Source records
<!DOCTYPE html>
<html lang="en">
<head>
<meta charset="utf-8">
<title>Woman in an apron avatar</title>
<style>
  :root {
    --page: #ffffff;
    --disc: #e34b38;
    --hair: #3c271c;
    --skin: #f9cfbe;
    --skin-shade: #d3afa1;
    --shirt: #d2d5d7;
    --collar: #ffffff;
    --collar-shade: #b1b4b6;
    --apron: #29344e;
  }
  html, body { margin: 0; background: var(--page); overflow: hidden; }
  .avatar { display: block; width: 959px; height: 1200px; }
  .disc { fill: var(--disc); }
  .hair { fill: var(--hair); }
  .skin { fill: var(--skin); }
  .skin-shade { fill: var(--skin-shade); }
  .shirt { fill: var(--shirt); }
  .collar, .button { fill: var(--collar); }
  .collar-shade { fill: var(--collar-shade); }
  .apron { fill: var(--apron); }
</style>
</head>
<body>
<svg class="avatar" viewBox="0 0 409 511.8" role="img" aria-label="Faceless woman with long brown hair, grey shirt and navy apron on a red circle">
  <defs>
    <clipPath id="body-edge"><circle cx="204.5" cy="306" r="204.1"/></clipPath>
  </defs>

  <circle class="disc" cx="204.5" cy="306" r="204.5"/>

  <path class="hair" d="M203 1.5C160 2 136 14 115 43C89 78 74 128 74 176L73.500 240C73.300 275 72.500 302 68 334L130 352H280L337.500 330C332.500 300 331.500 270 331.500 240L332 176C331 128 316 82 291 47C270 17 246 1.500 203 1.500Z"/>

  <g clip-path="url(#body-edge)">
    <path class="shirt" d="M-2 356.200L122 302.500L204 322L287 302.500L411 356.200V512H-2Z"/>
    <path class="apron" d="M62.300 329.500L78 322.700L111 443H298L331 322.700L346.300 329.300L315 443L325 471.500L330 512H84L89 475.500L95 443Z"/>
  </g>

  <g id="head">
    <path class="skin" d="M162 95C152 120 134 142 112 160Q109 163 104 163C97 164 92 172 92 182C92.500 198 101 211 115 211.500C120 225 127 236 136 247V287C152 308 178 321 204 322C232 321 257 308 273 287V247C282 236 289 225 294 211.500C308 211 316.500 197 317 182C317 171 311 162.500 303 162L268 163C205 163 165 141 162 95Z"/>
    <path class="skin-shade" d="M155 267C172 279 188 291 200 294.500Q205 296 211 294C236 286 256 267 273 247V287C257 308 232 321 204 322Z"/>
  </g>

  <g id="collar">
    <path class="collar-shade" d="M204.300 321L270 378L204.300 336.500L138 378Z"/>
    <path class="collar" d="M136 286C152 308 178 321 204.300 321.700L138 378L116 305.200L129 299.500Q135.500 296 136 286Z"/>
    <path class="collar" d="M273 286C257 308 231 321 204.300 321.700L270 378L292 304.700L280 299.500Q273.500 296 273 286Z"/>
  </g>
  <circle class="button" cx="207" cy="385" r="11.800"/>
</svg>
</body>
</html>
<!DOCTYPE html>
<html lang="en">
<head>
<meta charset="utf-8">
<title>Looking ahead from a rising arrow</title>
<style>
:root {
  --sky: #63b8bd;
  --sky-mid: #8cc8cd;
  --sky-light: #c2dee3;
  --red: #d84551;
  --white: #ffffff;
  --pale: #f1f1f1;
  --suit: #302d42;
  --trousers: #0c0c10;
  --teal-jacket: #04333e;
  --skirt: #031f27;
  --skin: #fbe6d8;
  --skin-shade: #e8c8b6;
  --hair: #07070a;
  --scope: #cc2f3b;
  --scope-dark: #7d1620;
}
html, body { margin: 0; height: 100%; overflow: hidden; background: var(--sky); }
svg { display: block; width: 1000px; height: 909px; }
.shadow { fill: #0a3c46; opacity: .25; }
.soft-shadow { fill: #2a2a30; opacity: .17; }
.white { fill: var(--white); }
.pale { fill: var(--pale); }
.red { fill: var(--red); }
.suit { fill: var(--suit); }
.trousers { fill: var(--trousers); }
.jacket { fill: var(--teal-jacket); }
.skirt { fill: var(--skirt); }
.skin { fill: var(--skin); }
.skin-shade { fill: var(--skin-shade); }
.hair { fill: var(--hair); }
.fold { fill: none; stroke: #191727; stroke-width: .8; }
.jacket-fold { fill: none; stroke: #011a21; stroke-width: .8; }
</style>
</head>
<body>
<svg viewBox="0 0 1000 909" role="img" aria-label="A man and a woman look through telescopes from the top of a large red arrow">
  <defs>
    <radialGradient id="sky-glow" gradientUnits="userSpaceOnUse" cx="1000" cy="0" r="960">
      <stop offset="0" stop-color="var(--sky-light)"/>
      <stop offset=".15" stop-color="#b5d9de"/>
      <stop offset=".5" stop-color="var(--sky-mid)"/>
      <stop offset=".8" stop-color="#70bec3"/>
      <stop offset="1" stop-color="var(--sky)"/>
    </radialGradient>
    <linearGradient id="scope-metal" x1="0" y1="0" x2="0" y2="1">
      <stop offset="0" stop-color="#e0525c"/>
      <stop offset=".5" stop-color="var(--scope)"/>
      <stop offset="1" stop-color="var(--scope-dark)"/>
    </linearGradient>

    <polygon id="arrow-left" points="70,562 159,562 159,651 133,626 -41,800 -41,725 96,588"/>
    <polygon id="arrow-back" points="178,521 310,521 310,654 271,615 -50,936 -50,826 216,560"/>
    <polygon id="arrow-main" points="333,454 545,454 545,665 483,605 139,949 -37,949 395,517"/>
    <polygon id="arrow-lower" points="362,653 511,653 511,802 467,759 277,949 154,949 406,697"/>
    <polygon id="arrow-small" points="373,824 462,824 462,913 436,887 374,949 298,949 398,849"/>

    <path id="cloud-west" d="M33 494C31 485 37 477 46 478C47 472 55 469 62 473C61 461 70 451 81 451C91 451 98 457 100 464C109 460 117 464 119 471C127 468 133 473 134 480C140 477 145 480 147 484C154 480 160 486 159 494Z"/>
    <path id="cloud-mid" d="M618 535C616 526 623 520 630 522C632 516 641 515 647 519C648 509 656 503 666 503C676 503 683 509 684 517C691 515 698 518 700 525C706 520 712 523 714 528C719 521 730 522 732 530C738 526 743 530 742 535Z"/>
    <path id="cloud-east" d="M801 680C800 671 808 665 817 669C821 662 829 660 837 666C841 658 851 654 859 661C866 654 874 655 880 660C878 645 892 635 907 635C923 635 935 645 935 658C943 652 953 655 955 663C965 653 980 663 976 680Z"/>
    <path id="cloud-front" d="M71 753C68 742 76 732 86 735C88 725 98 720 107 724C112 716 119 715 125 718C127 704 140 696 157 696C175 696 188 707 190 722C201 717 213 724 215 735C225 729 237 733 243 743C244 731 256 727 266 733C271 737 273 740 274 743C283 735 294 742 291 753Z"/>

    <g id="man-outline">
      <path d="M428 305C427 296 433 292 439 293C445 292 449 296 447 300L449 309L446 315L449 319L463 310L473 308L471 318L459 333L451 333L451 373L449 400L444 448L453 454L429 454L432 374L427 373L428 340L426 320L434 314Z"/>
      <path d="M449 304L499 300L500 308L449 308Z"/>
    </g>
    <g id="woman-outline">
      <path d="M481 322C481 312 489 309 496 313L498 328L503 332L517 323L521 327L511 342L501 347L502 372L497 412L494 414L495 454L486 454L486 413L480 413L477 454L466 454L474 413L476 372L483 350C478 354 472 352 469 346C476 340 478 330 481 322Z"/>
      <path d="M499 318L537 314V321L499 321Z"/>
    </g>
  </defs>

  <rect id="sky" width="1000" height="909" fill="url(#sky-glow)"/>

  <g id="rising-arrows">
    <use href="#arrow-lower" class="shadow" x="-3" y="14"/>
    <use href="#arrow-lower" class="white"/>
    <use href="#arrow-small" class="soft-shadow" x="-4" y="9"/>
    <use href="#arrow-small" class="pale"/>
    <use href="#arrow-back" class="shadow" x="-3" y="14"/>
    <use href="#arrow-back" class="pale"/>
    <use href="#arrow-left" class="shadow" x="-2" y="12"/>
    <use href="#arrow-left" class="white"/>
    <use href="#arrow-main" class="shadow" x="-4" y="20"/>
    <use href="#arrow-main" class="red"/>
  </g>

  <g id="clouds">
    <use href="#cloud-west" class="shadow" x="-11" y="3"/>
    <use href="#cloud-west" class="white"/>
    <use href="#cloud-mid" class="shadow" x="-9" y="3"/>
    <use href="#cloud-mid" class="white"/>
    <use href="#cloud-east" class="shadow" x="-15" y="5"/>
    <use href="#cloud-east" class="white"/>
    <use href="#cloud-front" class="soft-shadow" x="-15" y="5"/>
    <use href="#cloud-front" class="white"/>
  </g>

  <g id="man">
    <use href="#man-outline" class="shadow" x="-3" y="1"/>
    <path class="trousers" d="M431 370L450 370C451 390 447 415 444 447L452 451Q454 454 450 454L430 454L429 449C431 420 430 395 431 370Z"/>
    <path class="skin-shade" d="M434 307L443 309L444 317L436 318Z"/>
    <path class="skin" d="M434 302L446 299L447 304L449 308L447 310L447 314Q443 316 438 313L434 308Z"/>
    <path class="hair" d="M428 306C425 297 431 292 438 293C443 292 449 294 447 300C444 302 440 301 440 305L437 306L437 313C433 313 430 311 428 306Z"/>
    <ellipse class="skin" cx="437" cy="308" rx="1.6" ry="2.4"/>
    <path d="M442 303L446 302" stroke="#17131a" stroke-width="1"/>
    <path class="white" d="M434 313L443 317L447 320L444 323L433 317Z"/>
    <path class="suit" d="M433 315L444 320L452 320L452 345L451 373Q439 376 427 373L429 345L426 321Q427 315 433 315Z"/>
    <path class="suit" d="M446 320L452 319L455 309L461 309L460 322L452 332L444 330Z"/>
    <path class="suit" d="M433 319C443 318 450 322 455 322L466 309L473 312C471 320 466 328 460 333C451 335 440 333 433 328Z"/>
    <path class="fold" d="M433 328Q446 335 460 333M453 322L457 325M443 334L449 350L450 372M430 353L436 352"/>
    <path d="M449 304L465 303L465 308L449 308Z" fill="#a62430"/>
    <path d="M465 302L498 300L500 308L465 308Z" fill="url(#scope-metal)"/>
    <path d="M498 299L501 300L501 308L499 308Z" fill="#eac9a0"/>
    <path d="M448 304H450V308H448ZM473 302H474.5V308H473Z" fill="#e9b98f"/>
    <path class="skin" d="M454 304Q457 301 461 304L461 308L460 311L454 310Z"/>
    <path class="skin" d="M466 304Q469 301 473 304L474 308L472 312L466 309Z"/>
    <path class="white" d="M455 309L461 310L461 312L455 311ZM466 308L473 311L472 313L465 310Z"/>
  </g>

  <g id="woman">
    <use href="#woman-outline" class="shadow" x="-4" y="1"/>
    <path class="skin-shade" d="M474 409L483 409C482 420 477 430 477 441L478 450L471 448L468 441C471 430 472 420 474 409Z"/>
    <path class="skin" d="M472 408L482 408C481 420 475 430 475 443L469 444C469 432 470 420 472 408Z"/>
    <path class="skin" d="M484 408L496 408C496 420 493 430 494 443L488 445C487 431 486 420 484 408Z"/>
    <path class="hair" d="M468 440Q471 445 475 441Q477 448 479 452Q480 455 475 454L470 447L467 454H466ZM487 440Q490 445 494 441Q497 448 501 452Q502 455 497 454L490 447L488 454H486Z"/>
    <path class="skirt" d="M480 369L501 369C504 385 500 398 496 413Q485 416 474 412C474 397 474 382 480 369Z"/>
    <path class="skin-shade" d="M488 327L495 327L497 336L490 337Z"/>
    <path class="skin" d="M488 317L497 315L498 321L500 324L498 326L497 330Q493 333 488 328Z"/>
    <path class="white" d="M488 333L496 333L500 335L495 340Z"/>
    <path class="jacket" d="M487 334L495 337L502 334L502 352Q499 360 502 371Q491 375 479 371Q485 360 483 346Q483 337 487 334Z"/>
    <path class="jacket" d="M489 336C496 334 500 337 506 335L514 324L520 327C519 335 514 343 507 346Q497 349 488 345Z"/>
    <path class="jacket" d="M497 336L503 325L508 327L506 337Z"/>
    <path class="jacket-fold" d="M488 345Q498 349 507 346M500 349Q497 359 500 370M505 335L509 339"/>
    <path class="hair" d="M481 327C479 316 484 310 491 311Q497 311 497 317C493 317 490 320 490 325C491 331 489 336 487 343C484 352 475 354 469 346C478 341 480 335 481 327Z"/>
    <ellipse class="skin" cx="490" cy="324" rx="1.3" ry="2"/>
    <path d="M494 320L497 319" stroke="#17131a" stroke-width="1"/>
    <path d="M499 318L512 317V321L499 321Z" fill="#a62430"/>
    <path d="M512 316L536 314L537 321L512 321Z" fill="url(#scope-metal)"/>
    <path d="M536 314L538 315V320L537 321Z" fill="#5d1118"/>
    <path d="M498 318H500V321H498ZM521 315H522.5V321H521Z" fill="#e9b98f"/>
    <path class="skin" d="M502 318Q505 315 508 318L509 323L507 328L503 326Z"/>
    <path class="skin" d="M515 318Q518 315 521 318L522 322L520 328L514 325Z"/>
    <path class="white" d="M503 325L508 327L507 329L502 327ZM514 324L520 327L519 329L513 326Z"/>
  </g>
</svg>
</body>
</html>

- [EXERCISE DIRECTIONS] Beginning at the line with "--disc: #e34b38;" and ending at the line with "0; background: var(--page);", reproduce each line of the data above exactly, and add no other lines.

- [EXERCISE RESULT]
    --disc: #e34b38;
    --hair: #3c271c;
    --skin: #f9cfbe;
    --skin-shade: #d3afa1;
    --shirt: #d2d5d7;
    --collar: #ffffff;
    --collar-shade: #b1b4b6;
    --apron: #29344e;
  }
  html, body { margin: 0; background: var(--page); overflow: hidden; }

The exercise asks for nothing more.